● **Exercise brief**
Which lines of the entries below run from the one holding "367L52 364M52 369L56" to the one holding "150Q76 161 94", inclusive? Set down exactly those lines and no others.

● **Entries provided**

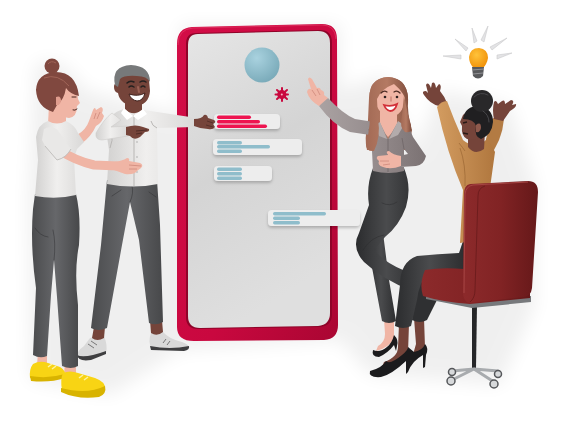
<!DOCTYPE html>
<html lang="en">
<head>
<meta charset="utf-8">
<title>Team chat illustration</title>
<style>
:root{--paper:#fff;--crimson:#c9093f;--pink:#ee1450;--sky:#8fbdcb;--ink:#1b1b1d;--peach:#f0b5a5;--peach-dark:#cf8a7b;--brown:#75443a;--brown-dark:#4f2b25;--hair:#80483f;--yellow:#f8d414}
html,body{margin:0;background:var(--paper);overflow:hidden}
svg{display:block;width:569px;height:436px}
.peach{fill:var(--peach)}.brown{fill:var(--brown)}.ink{fill:var(--ink)}.sky{fill:var(--sky)}
.limb{fill:none;stroke-linecap:round;stroke-linejoin:round}
.peach-limb{stroke:var(--peach)}.brown-limb{stroke:var(--brown)}
.fold{fill:none;stroke:#2c2c2e;stroke-opacity:.45;stroke-linecap:round}
</style>
</head>
<body>
<svg viewBox="0 0 569 436" role="img" aria-label="Four colleagues gathered around a giant phone showing a chat">
<defs>
<linearGradient id="case" x2="1" y2="1"><stop stop-color="#d30d47"/><stop offset=".6" stop-color="#c9083f"/><stop offset="1" stop-color="#a90632"/></linearGradient>
<linearGradient id="screen" x2=".3" y2="1"><stop stop-color="#e6e6e6"/><stop offset=".5" stop-color="#d4d4d4"/><stop offset="1" stop-color="#dfdfdf"/></linearGradient>
<linearGradient id="trousers"><stop stop-color="#4b4c4e"/><stop offset=".5" stop-color="#66676a"/><stop offset="1" stop-color="#47484a"/></linearGradient>
<linearGradient id="slacks"><stop stop-color="#2b2c2e"/><stop offset=".5" stop-color="#4a4b4d"/><stop offset="1" stop-color="#2d2e30"/></linearGradient>
<linearGradient id="cotton"><stop stop-color="#d2d1d0"/><stop offset=".45" stop-color="#f0efee"/><stop offset="1" stop-color="#d9d8d7"/></linearGradient>
<linearGradient id="blouse"><stop stop-color="#aaa2a2"/><stop offset=".5" stop-color="#968d8e"/><stop offset="1" stop-color="#7b7273"/></linearGradient>
<linearGradient id="knit"><stop stop-color="#d39c60"/><stop offset="1" stop-color="#b0773e"/></linearGradient>
<linearGradient id="leather"><stop stop-color="#8c2a2b"/><stop offset=".5" stop-color="#812324"/><stop offset="1" stop-color="#651819"/></linearGradient>
<linearGradient id="long-hair"><stop stop-color="#a36a55"/><stop offset=".5" stop-color="#b47a63"/><stop offset="1" stop-color="#83503f"/></linearGradient>
<radialGradient id="ball" cx=".35" cy=".3" r=".8"><stop stop-color="#a9d2df"/><stop offset="1" stop-color="#76a7b6"/></radialGradient>
<radialGradient id="glow" cx=".4" cy=".35" r=".7"><stop stop-color="#ffc33a"/><stop offset="1" stop-color="#f09008"/></radialGradient>
<filter id="halo" x="-30%" y="-30%" width="160%" height="160%"><feGaussianBlur stdDeviation="9"/></filter>
<filter id="card-shadow" x="-10%" y="-30%" width="120%" height="180%"><feDropShadow dx="0" dy="2" stdDeviation="1.5" flood-opacity=".22"/></filter>
</defs>

<g id="soft-halo" filter="url(#halo)" fill="#000" opacity=".06">
<path d="M35 65Q60 50 85 90L180 115V25H340V90L385 75L415 150L440 90L510 105L535 185V305L500 385L370 375L340 340L180 350L110 395L30 380L28 200Z"/>
</g>

<g id="phone">
<path fill="url(#case)" d="M192 27L322 24Q337 24 337 39L338 325Q338 339 324 340L194 341Q177 341 177 327V44Q177 28 192 27Z"/>
<path fill="none" stroke="#e8426c" stroke-width="1" opacity=".6" d="M178 45Q178 29 193 28L322 25Q335 25 336 39"/>
<path fill="#8f0429" d="M196 33L320 30Q332 30 332 43V314Q332 326 320 327L198 329Q186 329 186 317V44Q186 33 196 33Z"/>
<path fill="url(#screen)" d="M198 34L318 31Q330 31 330 43V313Q330 325 318 326L200 328Q188 328 188 316V45Q188 34 198 34Z"/>
<circle cx="262" cy="65" r="17.5" fill="url(#ball)"/>
<g id="burst" stroke="var(--crimson)" stroke-width="2" stroke-linecap="round">
<path d="M282 88V101M275.500 94.500H288M277 90L287 99M287 90L277 99"/>
<circle cx="281.800" cy="94.500" r="3.600" fill="var(--crimson)"/><circle cx="281.800" cy="94.500" r="1" fill="#f3b7c5" stroke="none"/>
</g>
</g>

<g id="chat-cards">
<g filter="url(#card-shadow)" fill="#ededed">
<rect x="214" y="114" width="66" height="15" rx="4"/>
<rect x="213" y="139" width="89" height="16" rx="4"/>
<rect x="214" y="166" width="58" height="15" rx="4"/>
<rect x="268" y="210" width="92" height="16" rx="4"/>
</g>
<g fill="var(--pink)"><rect x="217" y="115.500" width="34" height="3.500" rx="1.700"/><rect x="217" y="120" width="43" height="3.500" rx="1.700"/><rect x="217" y="124.500" width="50" height="3.500" rx="1.700"/></g>
<g class="sky"><rect x="217" y="141" width="25" height="3.500" rx="1.700"/><rect x="217" y="145" width="53" height="3.500" rx="1.700"/><rect x="217" y="149.500" width="25" height="3.500" rx="1.700"/>
<rect x="217" y="167.500" width="25" height="3.500" rx="1.700"/><rect x="217" y="172" width="25" height="3.500" rx="1.700"/><rect x="217" y="176.500" width="25" height="3.500" rx="1.700"/>
<rect x="273" y="212" width="53" height="3.500" rx="1.700"/><rect x="273" y="216.500" width="27" height="3.500" rx="1.700"/><rect x="273" y="221" width="27" height="3.500" rx="1.700"/></g>
</g>

<g id="man">
<g id="man-shoes">
<path fill="#d9d9d9" d="M90 338L104 336Q108 346 106 353L91 359Q78 361 77 356Q77 351 84 346Z"/>
<path fill="#3e3e40" d="M77 355Q84 359 106 351V354L91 360Q78 362 77 355Z"/>
<path fill="#d9d9d9" d="M151 333L163 332Q169 339 182 342Q190 345 189 348L151 348Q148 341 151 333Z"/>
<path fill="#3e3e40" d="M150 346Q170 350 189 346Q190 350 184 351L151 350Z"/>
<path stroke="#777" fill="none" d="M88 344L94 348M91 341L97 345M166 339L163 343M170 341L167 345"/>
</g>
<path class="brown" d="M94 327H105L104 338Q97 342 92 338ZM150 320H162L163 332Q157 337 151 333Z"/>
<path fill="url(#trousers)" d="M107 180H157L160 225L163 322Q156 326 149 323L139 240L130 202L122 245L107 328Q98 332 91 328L101 245Z"/>
<path class="fold" d="M130 202Q134 193 132 186M112 196L121 190M149 192L156 197"/>
<path class="brown" d="M125 99H142V116H125Z"/>
<path fill="url(#cotton)" d="M124 109Q133 117 144 110L190 117Q195 118 195 127L157 128L158 184Q133 189 107 184L109 150L106 130Q108 113 124 109Z"/>
<path fill="none" stroke="#b9b7b5" d="M134 115V186M157 128Q152 126 151 121M110 148Q113 140 112 134"/>
<path fill="#fff" d="M124 108L133 116L143 109L147 114L138 120L133 116L127 120L121 113Z"/>
<g fill="#aaa"><circle cx="137" cy="142" r=".8"/><circle cx="137" cy="157" r=".8"/><circle cx="137" cy="172" r=".8"/></g>
<path fill="url(#cotton)" stroke="#cfcdcb" stroke-width=".6" d="M112 113Q104 119 96 133Q95 140 102 140L128 136L127 126L111 127L121 120Z"/>
<path class="brown" d="M126 127Q136 124 143 127L149 129Q150 132 145 132L140 137Q134 141 130 136L126 135Z"/>
<path fill="none" stroke="var(--brown-dark)" d="M136 131L147 130M136 134L142 133"/>
<path class="brown" d="M194 119Q202 119 204 115Q207 114 208 118L214 120Q217 122 213 124L215 127Q213 130 208 129Q201 129 194 126Z"/>
<path fill="none" stroke="var(--brown-dark)" stroke-width=".8" d="M207 121L213 123M206 125L213 127"/>
<path class="brown" d="M116 78Q118 67 132 67Q148 67 149 80L150 91Q149 105 135 106Q120 105 118 93Q114 92 114 87Q114 83 117 84Z"/>
<path fill="#77797a" d="M115 85Q111 66 131 65Q150 66 150 82Q147 76 137 76Q124 75 120 79L118 87Z"/>
<path fill="none" stroke="#25201f" stroke-width="1.500" stroke-linecap="round" d="M127 83Q130 80 134 82M140 82Q143 80 146 82M129 87Q131 85 134 87M141 87Q143 85 145 87"/>
<path fill="none" stroke="#9b6154" stroke-width="2" stroke-linecap="round" d="M138 87L139 92"/>
<path fill="#fff" stroke="#40201b" d="M129 94Q138 97 145 93Q143 101 137 101Q131 100 129 94Z"/>
</g>

<g id="bun-woman">
<path class="peach" d="M77 135Q86 130 89 121L93 110Q95 106 96 110L101 107Q104 108 102 113L104 116Q102 123 96 126Q91 137 81 144Z"/>
<path fill="none" stroke="var(--peach-dark)" stroke-width=".8" d="M96 113L94 119M100 112L97 119"/>
<path class="peach" d="M38 352H47V365H37ZM65 360H76V376H64Z"/>
<g id="yellow-shoes">
<path fill="var(--yellow)" d="M33 364Q40 360 48 363L60 367Q67 371 64 377Q45 381 30 378Q29 369 33 364Z"/>
<path fill="#d8b300" d="M30 376Q48 379 65 374V378Q50 383 31 381Z"/>
<path fill="var(--yellow)" d="M63 373Q70 370 78 373L95 378Q106 382 105 389Q100 395 84 394L62 390Q60 379 63 373Z"/>
<path fill="#d8b300" d="M61 388Q87 395 105 386Q107 394 99 397Q78 400 61 392Z"/>
<path fill="none" stroke="#fff3a0" stroke-width="1.500" d="M48 367L52 364M52 369L56 366M79 378L83 375M84 380L88 377"/>
</g>
<path fill="url(#trousers)" d="M35 194H76Q81 214 79 245Q74 270 78 305L78 366Q71 370 62 366L57 297L54 260L51 295L47 356Q40 359 33 355L36 288Q30 245 33 209Z"/>
<path class="fold" d="M54 260Q56 243 53 230M35 228Q40 236 48 237"/>
<path class="peach" d="M49 105H66V126Q55 130 48 124Z"/>
<path fill="url(#cotton)" d="M48 121Q57 126 66 121Q75 125 78 133L84 142L77 149L74 158L76 195Q56 200 35 196L38 160L36 137Q38 124 48 121Z"/>
<path class="limb peach-limb" stroke-width="9" d="M59 150Q76 161 94 165L118 166"/>
<path class="peach" d="M114 162Q122 161 127 158Q130 158 129 161L140 163Q144 165 141 168L137 171Q134 175 125 174L114 170Z"/>
<path fill="none" stroke="var(--peach-dark)" stroke-width=".8" d="M129 165L141 166M129 169L137 169"/>
<path fill="#e9e8e7" d="M44 129Q53 124 59 132L71 149Q66 158 57 160Q47 151 42 140Z"/>
<path fill="none" stroke="#c2c0be" d="M71 149Q66 158 57 160L45 146"/>
<path class="peach" d="M57 82Q74 80 77 90L78 99L80 103L77 106Q77 117 69 118Q58 117 54 109Z"/>
<circle cx="52" cy="66" r="7.500" fill="var(--hair)"/>
<path fill="var(--hair)" d="M36 90Q37 73 56 72Q76 72 79 96Q70 94 66 88Q64 100 57 105L53 112Q37 107 36 90Z"/>
<path fill="none" stroke="#a06457" d="M44 78Q58 73 69 86M48 64Q51 60 56 63"/>
<path fill="#e09d8e" d="M56 97Q61 95 61 101Q60 106 56 105Z"/>
<path fill="none" stroke="#48251f" stroke-linecap="round" d="M72 97L76 97M73 110Q75 111 77 109"/>
</g>

<g id="long-hair-woman">
<path fill="url(#long-hair)" d="M369 98Q370 78 388 77Q406 78 408 97Q407 115 412 130L408 150H367Q364 140 368 120Z"/>
<g id="heels-standing">
<path class="peach" d="M384 319H394L394 338Q389 348 376 351L378 346Q385 342 385 334Z"/>
<path class="ink" d="M394 335Q399 340 397 346L396 351L394 345Q388 353 379 357Q371 357 373 350Q380 353 387 347Q392 343 394 335Z"/>
</g>
<path fill="url(#slacks)" d="M366 228L382 225L389 280L396 321Q389 325 382 321L371 262Z"/>
<path fill="url(#slacks)" d="M373 168H404Q412 187 406 207Q399 226 385 237L374 250Q384 262 403 270L417 278L412 291Q382 279 364 262Q351 248 359 233L369 205Q366 186 373 168Z"/>
<path class="fold" d="M384 235Q371 237 363 250M382 203Q390 207 397 202"/>
<path class="peach" d="M380 111H397V128L388 137L380 128Z"/>
<path fill="url(#blouse)" d="M380 123L388 139L398 122Q410 126 413 137L426 156Q424 165 416 166L400 167L399 156L408 154L404 149L404 171Q389 175 373 171L372 151L370 135L350 132Q333 125 319 106Q322 100 328 98Q343 114 355 119Z"/>
<path fill="none" stroke="#6f6667" stroke-width=".8" d="M388 139V172M370 135L369 129M404 149L402 138"/>
<path fill="#b3abab" d="M380 122L387 139L379 136L375 126ZM398 121L389 139L398 135L404 125Z"/>
<path class="peach" d="M401 156Q393 155 389 151Q385 151 388 155L378 156Q375 158 379 161Q377 165 383 167Q391 170 401 166Z"/>
<path fill="none" stroke="var(--peach-dark)" stroke-width=".8" d="M380 161L389 161M383 165L390 164"/>
<path class="peach" d="M319 106Q309 100 307 92Q308 88 311 89L308 79Q309 76 312 79L317 88Q320 87 321 90Q325 91 324 95L328 98Z"/>
<path fill="none" stroke="var(--peach-dark)" stroke-width=".8" d="M312 90L316 96M317 89L320 95"/>
<path class="peach" d="M374 95Q376 82 389 83Q405 84 405 99Q403 116 390 117Q376 114 374 95Z"/>
<path fill="url(#long-hair)" d="M370 105Q366 78 388 77Q410 78 408 106Q405 93 394 84Q381 89 377 99L378 119Q381 137 374 151Q366 152 366 144Q371 126 370 105Z"/>
<path fill="url(#long-hair)" d="M404 95Q407 112 411 125Q412 134 405 132Q399 128 402 115Z"/>
<path fill="none" stroke="#4f2d26" stroke-width="1.300" stroke-linecap="round" d="M381 93Q384 90 387 92M394 92Q397 90 400 93"/>
<g fill="#2d2020"><circle cx="385" cy="97" r="1.300"/><circle cx="397" cy="97" r="1.300"/></g>
<path fill="none" stroke="var(--peach-dark)" stroke-width="1.500" stroke-linecap="round" d="M391 97V101"/>
<path fill="#fff" stroke="#d22f38" stroke-width="1.800" d="M384 105Q391 107 397 104Q395 111 390 111Q386 110 384 105Z"/>
</g>

<g id="idea-bulb">
<g fill="#e3e3e5" stroke="#c9c9cc" stroke-width=".6">
<path d="M472 28L477 41L474 43ZM488 26L484 42L481 40ZM455 39L468 48L466 51ZM507 38L492 50L490 47ZM443 56L461 55V59ZM512 53L497 55V59Z"/>
</g>
<path fill="url(#glow)" d="M469 57Q470 48 479 48Q488 49 488 58Q487 64 483 68H474Q469 64 469 57Z"/>
<path fill="#58595c" d="M472 67H484L483 76Q478 81 473 76Z"/>
<path stroke="#919195" fill="none" d="M472 70L484 69M473 74L483 73"/>
</g>

<g id="seated-woman">
<g id="raised-arms">
<path fill="#b37b43" d="M486 139L492 119Q497 115 504 119Q502 142 488 158Z"/>
<path class="brown" d="M494 119Q492 110 494 102Q496 99 498 104L502 101Q505 99 505 104L511 100Q515 100 512 105L516 104Q517 107 510 111L503 121Z"/>
<path class="brown" d="M439 106Q430 104 424 95Q421 91 426 91L428 93L426 85Q428 81 431 88L432 83Q435 81 436 88L439 84Q442 85 440 91Q445 97 447 103Z"/>
</g>
<g id="heels-seated">
<path class="brown" d="M399 324H409L408 353Q395 365 381 370L384 362Q398 357 398 347ZM414 318H424L425 347Q421 356 412 358L416 344Z"/>
<path class="ink" d="M425 344Q429 348 426 355L425 367L423 368L423 355Q412 361 408 372L406 374L406 361Q391 375 381 377Q368 378 370 371Q382 368 386 361Q390 365 402 355Q408 350 408 347L414 352Q423 350 425 344Z"/>
</g>
<path fill="#2f3032" d="M425 268L437 300L427 320Q420 324 412 320L414 280Z"/>
<path fill="url(#slacks)" d="M464 238V269L429 272Q419 282 417 300L411 326Q403 330 395 326L400 285Q400 262 417 256Q438 254 459 253Z"/>
<path fill="url(#knit)" d="M447 101Q454 120 463 140Q476 151 488 138L495 152L490 188L482 239L460 243L463 190Q447 153 437 107Q441 101 447 101Z"/>
<path fill="none" stroke="#94612f" opacity=".6" d="M465 186Q466 165 460 148M459 143Q463 148 465 151"/>
<path class="brown" d="M468 132H485L484 149Q475 156 468 147Z"/>
<path class="brown" d="M463 115Q470 108 480 113L486 132Q478 143 467 139Q461 136 462 126L460 122Z"/>
<path fill="#201f21" d="M463 119Q465 106 479 106Q493 108 493 122Q492 135 481 139Q474 137 476 126Q474 119 463 119Z"/>
<circle cx="482" cy="101" r="11" fill="#29282a"/>
<path class="limb" stroke="#47464a" d="M474 97Q480 91 488 95M483 111Q489 115 489 122"/>
<path fill="#8f5a4d" d="M476 125Q481 121 481 128Q480 133 476 132Z"/>
<path fill="none" stroke="#281917" stroke-width="1.300" d="M463 123L467 122M463 133L468 134"/>
</g>

<g id="office-chair">
<path fill="#252628" d="M472 304H477L476 369H472Z"/>
<path class="limb" stroke="#a8abae" stroke-width="3" d="M474 369L452 371M474 369L498 371M474 369L452 380M474 369L494 382"/>
<g fill="#d7d9db" stroke="#55575a" stroke-width="1.500"><circle cx="452" cy="372" r="3.500"/><circle cx="498" cy="374" r="3.500"/><circle cx="451" cy="381" r="4"/><circle cx="494" cy="384" r="4"/></g>
<path fill="#77797c" d="M426 294L467 302L531 296V302L472 308L426 299Z"/>
<path fill="url(#leather)" d="M425 270Q442 267 464 269L530 275V298L470 304Q442 302 423 296Q419 284 425 270Z"/>
<path fill="url(#leather)" d="M470 184L528 181Q538 181 538 192L532 288Q531 296 524 297L469 303Q463 301 463 292L464 194Q464 185 470 184Z"/>
<path fill="none" stroke="#a54443" d="M464 293L465 194Q466 186 473 185L528 182"/>
<path fill="none" stroke="#541213" d="M470 302Q475 298 475 290L478 196Q478 188 485 186" opacity=".5"/>
</g>
</svg>
</body>
</html>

● **The answer**
<path fill="none" stroke="#fff3a0" stroke-width="1.500" d="M48 367L52 364M52 369L56 366M79 378L83 375M84 380L88 377"/>
</g>
<path fill="url(#trousers)" d="M35 194H76Q81 214 79 245Q74 270 78 305L78 366Q71 370 62 366L57 297L54 260L51 295L47 356Q40 359 33 355L36 288Q30 245 33 209Z"/>
<path class="fold" d="M54 260Q56 243 53 230M35 228Q40 236 48 237"/>
<path class="peach" d="M49 105H66V126Q55 130 48 124Z"/>
<path fill="url(#cotton)" d="M48 121Q57 126 66 121Q75 125 78 133L84 142L77 149L74 158L76 195Q56 200 35 196L38 160L36 137Q38 124 48 121Z"/>
<path class="limb peach-limb" stroke-width="9" d="M59 150Q76 161 94 165L118 166"/>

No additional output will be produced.